Comment from the audience: Tulane University takes a proactive approach to head off problems before they develop. They require students to register before the party and the campus security drives by to monitor specific locations.
Mr. Davis: What is LMU doing to alleviate the parking problem which has resulted from LMU charging high fees for parking on campus?
Ms. Yao: Students must “opt out,” must actively select to not pay for parking, or it is automatically added to their tuition bill. As a result of this recent change, 500 additional cars registered to LMU. The streets right next to LMU still have problem, but opt-out is moving some on campus.
Also, ATIP incentivizes students to minimize trips to campus. LMU has a bus that goes back and forth to the Green Line. If students show proof that they are biking, walking, or going by van pool or car pool, then they get 5 free parking passes. This encourages students to not bring cars on campus.
Ms. Yao discussed the Neighborhood Advisory Committee Meeting (NAC) which had been held the week before. She said that she will look at suggestions and have answers at the LMU website to the questions and proposals from that meeting. She said that the next NAC Meeting will be held in May.
Mr. Davis said that KHG will distribute this information to KHG members.
Question from the audience: Are the owners of rental properties held accountable for the misbehavior of their student renters?
Ms. Yao said that LMU does not know who the owners of the properties are. When there are problems, LMU is unable to inform the owners, though if LAPD are involved the owners will be required sometimes to go to court with the student renters.

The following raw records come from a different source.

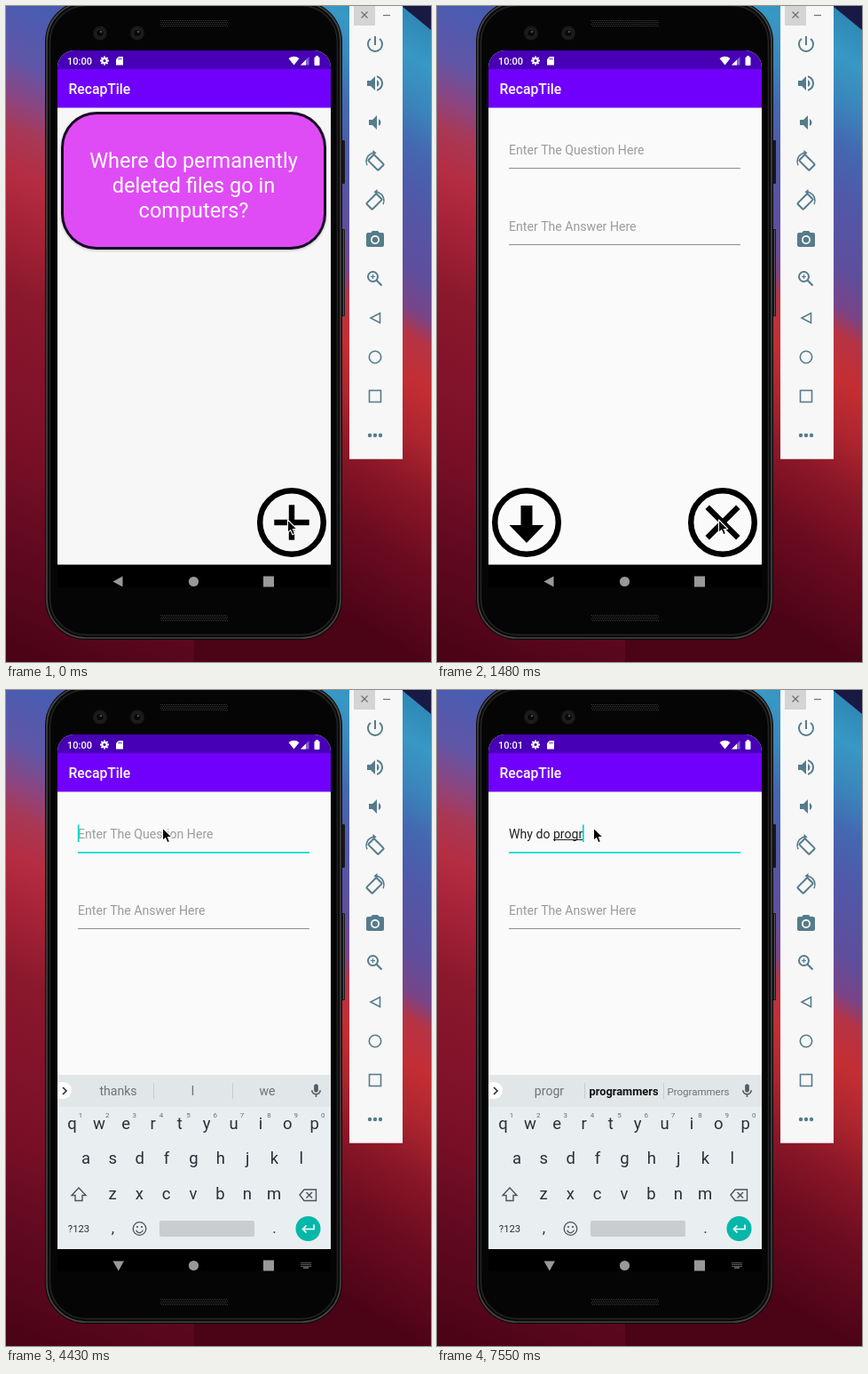
Animation of 479 by 738 pixels, one loop 7.99 s. Source, as an HTML page with a canvas:

```html
<!DOCTYPE html>
<html lang="en">
<head>
<meta charset="utf-8">
<title>Card app</title>
<style>
html, body { margin: 0; width: 100%; height: 100%; overflow: hidden; background: #4b0316; }
canvas { display: block; }
</style>
</head>
<body>
<canvas id="stage" width="479" height="738"></canvas>
<script>
const ctx = document.getElementById('stage').getContext('2d');
const LOOP = 7990;
const TITLE = 'RecapTile';
const TEAL = '#00d8cc', TOOL = '#557c8b', KEY = '#263238';

const icons = {
  power: 'M13 3h-2v10h2V3zm4.83 2.17l-1.42 1.42A6.92 6.92 0 0 1 19 12c0 3.87-3.13 7-7 7A6.995 6.995 0 0 1 7.58 6.58L6.17 5.17A8.932 8.932 0 0 0 3 12a9 9 0 0 0 18 0c0-2.74-1.23-5.18-3.17-6.83z',
  loud: 'M3 9v6h4l5 5V4L7 9H3zm13.5 3A4.5 4.5 0 0 0 14 7.97v8.05c1.48-.73 2.5-2.25 2.5-4.02zM14 3.23v2.06c2.89.86 5 3.54 5 6.71s-2.11 5.85-5 6.71v2.06c4.01-.91 7-4.49 7-8.77s-2.99-7.86-7-8.77z',
  quiet: 'M18.5 12A4.5 4.5 0 0 0 16 7.97v8.05c1.48-.73 2.5-2.25 2.5-4.02zM5 9v6h4l5 5V4L9 9H5z',
  camera: 'M9 2L7.17 4H4c-1.1 0-2 .9-2 2v12c0 1.1.9 2 2 2h16c1.1 0 2-.9 2-2V6c0-1.1-.9-2-2-2h-3.17L15 2H9zm3 15c-2.76 0-5-2.24-5-5s2.24-5 5-5 5 2.24 5 5-2.24 5-5 5z',
  mic: 'M12 14c1.66 0 3-1.34 3-3V5c0-1.66-1.34-3-3-3S9 3.34 9 5v6c0 1.66 1.34 3 3 3zm5-3c0 2.76-2.24 5-5 5s-5-2.24-5-5H5c0 3.53 2.61 6.43 6 6.92V21h2v-3.08c3.39-.49 6-3.39 6-6.92h-2z'
};

// [start, committed text, word in progress, suggestions, caret shown]
const first = ['thanks', 'I', 'we'];
const next = ['is', 'do', 'are'];
const typing = [
  [0, '', '', first, true],
  [2940, '', '', first, false],
  [3390, '', '', first, true],
  [3990, '', '', first, false],
  [4430, '', '', first, true],
  [4880, '', '', first, false],
  [5030, '', 'W', ['W', 'We', 'Why'], true],
  [5180, '', 'Wh', ['Wh', 'Why', 'When'], true],
  [5330, '', 'Why', ['Why', 'Who', 'When'], true],
  [5480, 'Why ', '', next, true],
  [5930, 'Why ', '', next, false],
  [6070, 'Why ', 'd', ['d', 'do', 'did'], true],
  [6220, 'Why ', 'do', ['do', "don't", 'does'], true],
  [6370, 'Why do ', '', ['you', 'I', 'people'], true],
  [6660, 'Why do ', 'p', ['p', 'people', 'programs'], true],
  [6800, 'Why do ', 'pr', ['pr', 'programs', 'programmers'], true],
  [6950, 'Why do ', 'pro', ['pro', 'programs', 'programmers'], true],
  [7400, 'Why do ', 'prog', ['prog', 'programmers', 'Programmers'], true],
  [7550, 'Why do ', 'progr', ['progr', 'programmers', 'Programmers'], true]
];

// [start, offset of the new page, top of its visible part, shift and dimming of the old page]
const slides = [[1040, 23, 427, -1, .06], [1190, 7, 94, -8.5, .12], [1330, 2, 52, -11, .12], [1480, 0]];
const pointerTimes = [1630, 1770, 1920, 2060, 2210];
const at = (steps, t) => steps.filter(s => s[0] <= t).pop();

function rect(x, y, w, h, color) {
  ctx.fillStyle = color;
  ctx.fillRect(x, y, w, h);
}
function round(x, y, w, h, r, fill, stroke, width = 1) {
  ctx.beginPath();
  ctx.roundRect(x, y, w, h, r);
  paint(fill, stroke, width);
}
function paint(fill, stroke, width = 1) {
  if (fill) { ctx.fillStyle = fill; ctx.fill(); }
  if (stroke) { ctx.strokeStyle = stroke; ctx.lineWidth = width; ctx.stroke(); }
}
function circle(x, y, r, fill, stroke, width) {
  arc(x, y, r, 0, 7, fill, stroke, width);
}
function arc(x, y, r, from, to, fill, stroke, width) {
  ctx.beginPath();
  ctx.arc(x, y, r, from, to);
  paint(fill, stroke, width);
}
function shape(points, fill, stroke, width, open) {
  ctx.beginPath();
  points.forEach(([x, y]) => ctx.lineTo(x, y));
  if (!open) ctx.closePath();
  paint(fill, stroke, width);
}
const line = (points, color, width) => shape(points, null, color, width, true);
function text(str, x, y, size, color, weight = 400, align = 'left') {
  ctx.font = `${weight} ${size}px Roboto, sans-serif`;
  ctx.textAlign = align;
  ctx.fillStyle = color;
  ctx.fillText(str, x, y);
  return ctx.measureText(str).width;
}
function icon(name, x, y, color, scale = 1) {
  ctx.save();
  ctx.translate(x, y);
  ctx.scale(scale, scale);
  ctx.translate(-12, -12);
  ctx.fillStyle = color;
  ctx.fill(new Path2D(icons[name]), 'evenodd');
  ctx.restore();
}

// Sloping color bands; the stops are heights at the horizontal position "pivot".
function bands(x, w, pivot, slope, stops) {
  const g = ctx.createLinearGradient(0, 0, 0, 738);
  stops.forEach(([y, c]) => g.addColorStop(y / 738, c));
  ctx.save();
  ctx.transform(1, slope, 0, 1, 0, -slope * pivot);
  rect(x, -250, w, 1250, g);
  ctx.restore();
}

function backdrop() {
  bands(0, 212, 22, .45, [
    [0, '#4a5cb0'], [65, '#6156a7'], [108, '#8a4682'], [145, '#a83856'], [195, '#b52c41'],
    [255, '#a42236'], [330, '#8a182d'], [420, '#82132a'], [510, '#780f26'], [610, '#600920'], [738, '#4b0316']]);
  bands(212, 267, 463, .6, [
    [0, '#2c84b2'], [60, '#3898c4'], [110, '#3a86bc'], [160, '#4468b0'], [220, '#5058a8'], [300, '#5f4e9c'],
    [345, '#794488'], [374, '#b53445'], [425, '#c42e33'], [485, '#ad252e'], [545, '#8b1727'], [620, '#6e0c21'], [738, '#4b0316']]);
  shape([[446, 0], [479, 0], [479, 27]], '#191a44');
}

function grille(y) {
  for (let row = 0; row < 4; row++)
    for (let x = 174 + row % 2; x < 250; x += 2) rect(x, y + row * 2, 1, 1, '#3d3d3d');
}

function phone() {
  round(377, 151, 5, 49, 1, '#17171b');
  round(377, 251, 5, 98, 1, '#17171b');
  rect(380, 252, 1, 96, '#55505a');
  round(44, -6, 335, 719, 46, '#0a0a0a');
  round(46, -4, 331, 715, 44, null, '#454545', 1.6);
  round(49.5, -.5, 324, 708, 41, '#050505', '#242424', 1.5);
  grille(16);
  grille(685);
  [106, 148].forEach(x => {
    circle(x, 30.5, 8, '#191919');
    circle(x, 30.5, 4.5, '#090909', '#2b2b2b');
    circle(x + 1, 29, 1.3, '#4a4a4a');
  });
}

function rotateIcon(y, flip) {
  ctx.save();
  ctx.translate(416, y);
  ctx.scale(flip, 1);
  arc(0, 0, 10, 2.7, 4.5, null, TOOL, 1.6);
  shape([[-2.5, -13], [1.5, -9.8], [-2.5, -6.8]], TOOL);
  ctx.translate(1, 1);
  ctx.rotate(-Math.PI / 4);
  round(-4.7, -8, 9.4, 16, 1, null, TOOL, 2);
  ctx.restore();
}

function toolbar() {
  rect(387, 0, 60, 509, '#f7f7f8');
  line([[387, 509.5], [447, 509.5]], '#c9bdc3', 1);
  rect(392, 0, 24, 22, '#d4d4d5');
  line([[400.5, 6.5], [407.5, 13.5]], '#717171', 1.2);
  line([[407.5, 6.5], [400.5, 13.5]], '#717171', 1.2);
  line([[425, 10.5], [433, 10.5]], '#717171', 1.2);
  const x = 416;
  icon('power', x, 43, TOOL);
  icon('loud', x, 87, TOOL);
  icon('quiet', x, 131, TOOL);
  rotateIcon(175, 1);
  rotateIcon(219, -1);
  icon('camera', x, 263, TOOL);
  circle(x, 263, 3.2, TOOL);
  circle(413.5, 304.5, 5.5, null, TOOL, 2);
  line([[417.5, 308.5], [423.5, 314.5]], TOOL, 2.2);
  line([[411, 304.5], [416, 304.5]], TOOL, 1.2);
  line([[413.5, 302], [413.5, 307]], TOOL, 1.2);
  shape([[411, 351], [421.5, 345.5], [421.5, 356.5]], null, TOOL, 1.6);
  circle(x, 395, 6.7, null, TOOL, 1.6);
  ctx.strokeRect(409.5, 432.5, 13, 13);
  [-6, 0, 6].forEach(dx => circle(x + dx, 483, 2.2, TOOL));
}

function appBar() {
  rect(58, 50, 308, 21, '#4700b5');
  rect(58, 71, 308, 43.5, '#7000fb');
  text(TITLE, 70.5, 98.5, 15.7, '#fff', 500);
}

function ring(x) {
  circle(x, 581, 35.8, null, '#000', 6.5);
}
function cross(x, angle) {
  ctx.save();
  ctx.translate(x, 581);
  ctx.rotate(angle);
  const arm = angle ? 24.5 : 19.7;
  rect(-arm, -3.2, arm * 2, 6.4, '#000');
  rect(-3.2, -arm, 6.4, arm * 2, '#000');
  ctx.restore();
}

function cardPage() {
  rect(58, 50, 308, 578.5, '#f7f7f7');
  appBar();
  ctx.save();
  ctx.shadowColor = 'rgba(0,0,0,.25)';
  ctx.shadowBlur = 3;
  ctx.shadowOffsetY = 1;
  round(62, 119, 299, 155, 40, '#150a24');
  ctx.restore();
  round(65, 122, 293, 149, 37, '#df4cf5');
  ['Where do permanently', 'deleted files go in', 'computers?'].forEach((row, i) =>
    text(row, 211.5, 182 + i * 28, 23.5, '#fff', 400, 'center'));
  ring(322);
  cross(322, 0);
}

function formPage(t) {
  const focused = t >= 2510;
  const [, done, word, , caret] = at(typing, t);
  rect(58, 50, 308, 578.5, '#fafafa');
  appBar();
  if (done + word) {
    const start = 81 + text(done, 81, 167, 14.1, '#212121');
    const width = text(word, start, 167, 14.1, '#212121');
    if (word) rect(start, 168, width, 1, '#212121');
  } else text('Enter The Question Here', 81, 167, 14.1, '#9b9b9b');
  ctx.font = '400 14.1px Roboto, sans-serif';
  if (focused && caret) rect(80.8 + ctx.measureText(done + word).width, 151.5, 1.7, 19.5, TEAL);
  rect(81, 182, 261, focused ? 1.7 : 1, focused ? TEAL : '#8f8f8f');
  text('Enter The Answer Here', 81, 253, 14.1, '#9b9b9b');
  rect(81, 268, 261, 1, '#8f8f8f');
  ring(101);
  shape([[94.5, 562], [107.5, 562], [107.5, 584], [120.5, 584], [101, 604], [81.5, 584], [94.5, 584]], '#000');
  ring(322);
  cross(322, Math.PI / 4);
}

function suggestion(str, x, bold) {
  const weight = bold ? 700 : 400;
  ctx.font = `${weight} 14.1px Roboto, sans-serif`;
  const size = 14.1 * Math.min(1, (bold ? 78 : 70) / ctx.measureText(str).width);
  text(str, x, 456, size, bold ? '#111' : '#6c7478', weight, 'center');
}

function letters(row, x, y) {
  [...row].forEach((c, i) => text(c, x + i * 30.35, y, 18.5, KEY, 400, 'center'));
}

function keyboard(t) {
  const words = at(typing, t)[3];
  rect(58, 433, 308, 196, '#e9eef1');
  rect(58, 433, 308, 36, '#e1e6e9');
  round(58, 441, 16, 19, [0, 9.5, 9.5, 0], '#fff');
  line([[64, 447], [68, 451], [64, 455]], '#333', 1.7);
  words.forEach((w, i) => suggestion(w, 126.5 + i * 84, i === 1 && t >= 7400));
  rect(166, 442, 1, 18, '#c8cdd0');
  rect(255, 442, 1, 18, '#c8cdd0');
  icon('mic', 349.5, 451, '#535c61', .78);

  letters('qwertyuiop', 74.5, 494);
  [...'1234567890'].forEach((n, i) => text(n, 84 + i * 30.35, 481, 8, '#657076', 400, 'center'));
  letters('asdfghjkl', 90, 533);
  letters('zxcvbnm', 120, 573);
  shape([[82, 560], [90, 568.5], [86, 568.5], [86, 574.5], [78, 574.5], [78, 568.5], [74, 568.5]], null, '#4b5459', 1.4);
  shape([[331, 568], [336, 562], [349.5, 562], [349.5, 574.5], [336, 574.5]], null, '#4b5459', 1.4);
  line([[338.5, 565], [345, 571.5]], '#4b5459', 1.4);
  line([[345, 565], [338.5, 571.5]], '#4b5459', 1.4);

  text('?123', 82, 610, 11.3, KEY, 400, 'center');
  text(',', 120.5, 611, 17, KEY, 400, 'center');
  circle(150.5, 606, 7.3, null, '#4b5459', 1.3);
  circle(148, 604, 1.1, '#4b5459');
  circle(153, 604, 1.1, '#4b5459');
  arc(150.5, 606.5, 4, .3, 2.84, null, '#4b5459', 1.3);
  round(173, 597, 107, 18, 2, '#c9cdd0');
  text('.', 302.5, 611, 17, KEY, 400, 'center');
  circle(340.5, 606, 14, '#04b8a9');
  line([[347, 601.5], [347, 606.5], [335, 606.5]], '#fff', 1.7);
  line([[338.5, 602.5], [334.5, 606.5], [338.5, 610.5]], '#fff', 1.7);
}

function statusBar(t) {
  const white = '#fff';
  text(t < 5030 ? '10:00' : '10:01', 69, 65.7, 11, white, 500);
  for (let i = 0; i < 8; i++) {
    const a = i * Math.PI / 4, c = Math.cos(a), s = Math.sin(a);
    line([[111 + c * 3, 61.5 + s * 3], [111 + c * 5, 61.5 + s * 5]], white, 2);
  }
  circle(111, 61.5, 2.6, null, white, 2);
  shape([[127, 57], [132, 57], [132, 66.5], [124, 66.5], [124, 60]], white);
  rect(127, 58.5, 1, 2, '#4700b5');
  rect(129, 58.5, 1, 2, '#4700b5');
  ctx.beginPath();
  ctx.moveTo(324.5, 66.5);
  ctx.lineTo(318.5, 59);
  ctx.quadraticCurveTo(324.5, 54.5, 330.5, 59);
  paint(white);
  shape([[332, 66.5], [341.5, 66.5], [341.5, 57]], '#8465cf');
  shape([[332, 66.5], [338, 66.5], [338, 60.5]], white);
  round(347.5, 57.5, 6, 9.5, 1, white);
  rect(349, 56, 3, 2, white);
}

function navBar(t) {
  const gray = '#999';
  rect(58, 628, 308, 26, '#000');
  if (t < 2510) shape([[120.5, 647.5], [131.5, 641.5], [131.5, 653.5]], gray);
  else {
    shape([[120.5, 642.5], [133, 642.5], [126.8, 653.5]], gray);
    for (let r = 0; r < 3; r++)
      for (let c = 0; c < 6; c++) rect(332.5 + c * 2, 644 + r * 2, 1.1, 1.1, gray);
    rect(335, 649.5, 6, 1.1, gray);
  }
  circle(211.5, 647.5, 5.6, gray);
  rect(290, 641.5, 12, 12, gray);
}

function slidingPage(t, [, offset, top, shift, dim]) {
  ctx.save();
  ctx.translate(0, shift);
  cardPage();
  ctx.restore();
  rect(58, 50, 308, 578.5, `rgba(0,0,0,${dim})`);
  ctx.save();
  ctx.beginPath();
  ctx.rect(58, top, 308, 629 + offset - top);
  ctx.clip();
  ctx.translate(0, offset);
  formPage(t);
  ctx.restore();
}

function screen(t) {
  ctx.save();
  ctx.beginPath();
  ctx.roundRect(58, 50, 308, 605, [19, 19, 0, 0]);
  ctx.clip();
  navBar(t);
  const slide = at(slides, t);
  if (!slide) cardPage();
  else if (slide[1]) slidingPage(t, slide);
  else formPage(t);
  if (t >= 2650) {
    ctx.save();
    ctx.beginPath();
    ctx.rect(58, 433, 308, 196);
    ctx.clip();
    if (t < 2800) {
      ctx.globalAlpha = .7;
      ctx.translate(0, 24);
    }
    keyboard(t);
    ctx.restore();
  }
  statusBar(t);
  ctx.restore();
}

function pointer(t) {
  const p = pointerTimes.filter(s => s <= t).length / pointerTimes.length;
  const e = p * p * (3 - 2 * p);
  ctx.save();
  ctx.translate(317.5 - 141 * e, 578 - 423 * e);
  ctx.lineJoin = 'round';
  shape([[0, 0], [0, 14.5], [3.2, 11.6], [5.4, 16.8], [8, 15.6], [5.9, 10.6], [10.2, 10.2]], '#000', '#fff', 1.1);
  ctx.restore();
}

function draw() {
  const t = performance.now() % LOOP;
  backdrop();
  phone();
  toolbar();
  screen(t);
  pointer(t);
  requestAnimationFrame(draw);
}
draw();
</script>
</body>
</html>
```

Suzann Rogers stated that in the past, if the neighbors inform the KHG Office about a problem with LMU rental property, KHG will send a letter to the property owners so there is no confusion about when or if the property owners were notified.
Mr. Davis pointed out that a letter from KHG can be used as a record to enforce civil nuisance laws in a complaint against the property owner. He recommended that neighbors notify the KHG Office regarding problems with LMU rental properties.
Question from the audience: Is LMU planning to build more parking garages? Does LMU currently meet the municipal code requirements for parking spaces?
Ms. Yao: LMU is currently building a new life sciences building with 208 spaces. LMU currently meets code municipal code requirements for parking. The documents verifying this are posted on the LMU website.
Ms. Yao asked that residents keep her informed of neighborhood concerns. She may be emailed at firstname.lastname@example.org.